I realized, then, that my militant campaign to “put myself first” just fed my bitterness, and wasn’t doing anything for my relationships. But I already knew that my eishes chayil persona wasn’t entirely healthy, either. With Zevy’s encouragement, I went for professional help to work through the emotional baggage I was carrying, baggage whose existence I hadn’t previously been aware of.
My therapist helped me understand that as a child, I had adopted the role of peacemaker as a survival tactic. This remained my default setting into adulthood, causing me to avoid confrontation at all costs and do everything myself rather than impose on others. I never consciously decided to stretch myself past my limits — I did it reflexively, not realizing that there was another option. Because I was so programmed to put others’ needs ahead of my own, I hadn’t even possessed the self-awareness to realize that there was a volcano of resentment brewing beneath the surface.

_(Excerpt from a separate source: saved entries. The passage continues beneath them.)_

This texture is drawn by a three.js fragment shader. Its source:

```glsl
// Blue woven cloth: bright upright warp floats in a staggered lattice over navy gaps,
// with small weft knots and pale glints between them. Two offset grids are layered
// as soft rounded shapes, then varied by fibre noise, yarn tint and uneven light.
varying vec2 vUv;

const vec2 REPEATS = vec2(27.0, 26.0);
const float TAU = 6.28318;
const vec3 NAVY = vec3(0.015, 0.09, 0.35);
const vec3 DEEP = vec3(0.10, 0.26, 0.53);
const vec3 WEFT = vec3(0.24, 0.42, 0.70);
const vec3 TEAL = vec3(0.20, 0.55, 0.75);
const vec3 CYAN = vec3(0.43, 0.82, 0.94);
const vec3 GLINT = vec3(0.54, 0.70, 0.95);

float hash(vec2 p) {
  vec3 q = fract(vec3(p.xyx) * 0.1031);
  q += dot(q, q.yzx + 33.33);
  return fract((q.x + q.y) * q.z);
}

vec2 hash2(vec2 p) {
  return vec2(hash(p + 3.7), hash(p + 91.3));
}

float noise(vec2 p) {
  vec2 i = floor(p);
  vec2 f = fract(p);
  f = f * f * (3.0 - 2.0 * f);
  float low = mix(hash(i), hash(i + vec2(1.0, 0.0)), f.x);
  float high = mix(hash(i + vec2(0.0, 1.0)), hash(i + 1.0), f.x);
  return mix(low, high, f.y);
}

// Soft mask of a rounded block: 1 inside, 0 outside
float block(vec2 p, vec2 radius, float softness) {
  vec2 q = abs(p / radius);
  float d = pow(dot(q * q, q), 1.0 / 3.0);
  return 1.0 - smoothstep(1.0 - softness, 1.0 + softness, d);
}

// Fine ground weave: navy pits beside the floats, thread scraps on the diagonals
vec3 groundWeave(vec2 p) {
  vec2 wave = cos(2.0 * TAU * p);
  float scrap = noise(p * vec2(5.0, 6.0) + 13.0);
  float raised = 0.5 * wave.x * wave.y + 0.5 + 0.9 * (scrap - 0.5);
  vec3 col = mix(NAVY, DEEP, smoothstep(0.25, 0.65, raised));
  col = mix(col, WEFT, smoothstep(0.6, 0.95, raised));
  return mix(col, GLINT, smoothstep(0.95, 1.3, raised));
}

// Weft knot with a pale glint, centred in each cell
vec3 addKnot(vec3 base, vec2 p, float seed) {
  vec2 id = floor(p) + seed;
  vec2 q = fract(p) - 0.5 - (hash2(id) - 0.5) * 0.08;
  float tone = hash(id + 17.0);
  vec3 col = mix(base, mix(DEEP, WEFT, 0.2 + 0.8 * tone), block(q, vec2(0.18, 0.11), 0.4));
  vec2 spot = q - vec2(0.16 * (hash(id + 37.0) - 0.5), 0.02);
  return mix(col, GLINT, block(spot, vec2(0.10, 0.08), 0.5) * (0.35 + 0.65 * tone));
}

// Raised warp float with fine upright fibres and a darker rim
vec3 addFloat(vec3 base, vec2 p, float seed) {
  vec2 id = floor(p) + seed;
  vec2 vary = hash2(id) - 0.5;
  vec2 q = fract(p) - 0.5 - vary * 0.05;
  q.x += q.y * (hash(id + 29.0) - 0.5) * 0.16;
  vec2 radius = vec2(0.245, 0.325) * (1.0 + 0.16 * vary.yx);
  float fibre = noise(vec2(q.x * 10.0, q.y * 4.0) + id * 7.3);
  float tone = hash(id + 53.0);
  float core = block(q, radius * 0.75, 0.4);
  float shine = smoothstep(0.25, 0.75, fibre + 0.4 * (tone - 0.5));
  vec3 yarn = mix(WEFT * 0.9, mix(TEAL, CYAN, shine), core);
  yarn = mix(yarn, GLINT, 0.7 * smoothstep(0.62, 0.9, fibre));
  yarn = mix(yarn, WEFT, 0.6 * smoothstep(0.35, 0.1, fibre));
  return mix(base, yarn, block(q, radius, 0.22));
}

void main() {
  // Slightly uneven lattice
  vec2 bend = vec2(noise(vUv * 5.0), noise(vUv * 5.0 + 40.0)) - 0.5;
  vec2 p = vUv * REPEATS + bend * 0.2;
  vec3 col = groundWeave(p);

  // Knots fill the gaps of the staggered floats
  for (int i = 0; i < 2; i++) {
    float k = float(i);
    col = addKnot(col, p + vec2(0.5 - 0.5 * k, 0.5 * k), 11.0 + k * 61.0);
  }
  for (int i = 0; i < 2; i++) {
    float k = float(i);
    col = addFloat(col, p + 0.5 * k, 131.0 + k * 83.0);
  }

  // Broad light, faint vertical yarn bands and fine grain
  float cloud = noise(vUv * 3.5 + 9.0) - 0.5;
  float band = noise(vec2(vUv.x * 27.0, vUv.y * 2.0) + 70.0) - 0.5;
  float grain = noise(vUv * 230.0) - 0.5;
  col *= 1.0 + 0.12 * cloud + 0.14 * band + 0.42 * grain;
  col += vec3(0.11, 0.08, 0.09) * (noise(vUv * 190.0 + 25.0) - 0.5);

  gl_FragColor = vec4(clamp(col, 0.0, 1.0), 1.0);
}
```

There was a fine line, I discovered, between doing chesed and being taken advantage of, and that line was whether I was able to make an active choice. If I chose to extend myself so that my husband could learn or rest, that was fine; if I did so because I felt compelled to, that wasn’t fine.
Learning to acknowledge my needs and not extend myself to the point of resentment helped me in other areas as well. One day, I got an e-mail from my brother asking me to tell my father something. “You can tell him yourself,” I wrote back. “I’m not the family switchboard.”
When my mother called me frantically and told me that I must call my sister and find out why she was upset at her, I said, “Ma, I think it would be better if you spoke to her directly.”
She begged me to call, but I remained firm yet respectful in my refusal to be dragged into the dynamic.
At work, I was still the team member who most often picked up the slack — but the difference was that I learned to do it of my own volition, using seichel. If I filled in for a colleague, it was because I was choosing to go the extra mile, not because I was required to. And if doing that chesed came at too high a cost to me or my family, I could decline and not feel guilty.
It took a few years for Zevy and me to get it right. I learned to identify my needs, communicate what I wanted, and stop overcompensating for the people around me, while he learned to tune in to me, anticipate my needs, and become an equal partner in our home. Today, he’s much more involved in childcare and the running of the house, and he’s actually happier that way. So am I.
If there’s one thing I learned from this process, it’s that the opposite of the wrong thing isn’t necessarily the right thing. When I stood under the chuppah, I was determined to build a good marriage, but I didn’t know what a good marriage looked like. Going to the other extreme to avoid the mistakes my parents made just caused me to make different mistakes, which could have proven just as damaging in the long run.
My parents didn’t know how to communicate and work things out — and neither did I. Baruch Hashem, I learned how to do it before it was too late.
(Originally featured in Mishpacha Issue 644)To have your story retold by C. Saphir, e-mail a brief synopsis to firstname.lastname@example.org or call +1.718.686.9339 extension 87204 and leave a message. Details will be changed to assure confidentiality.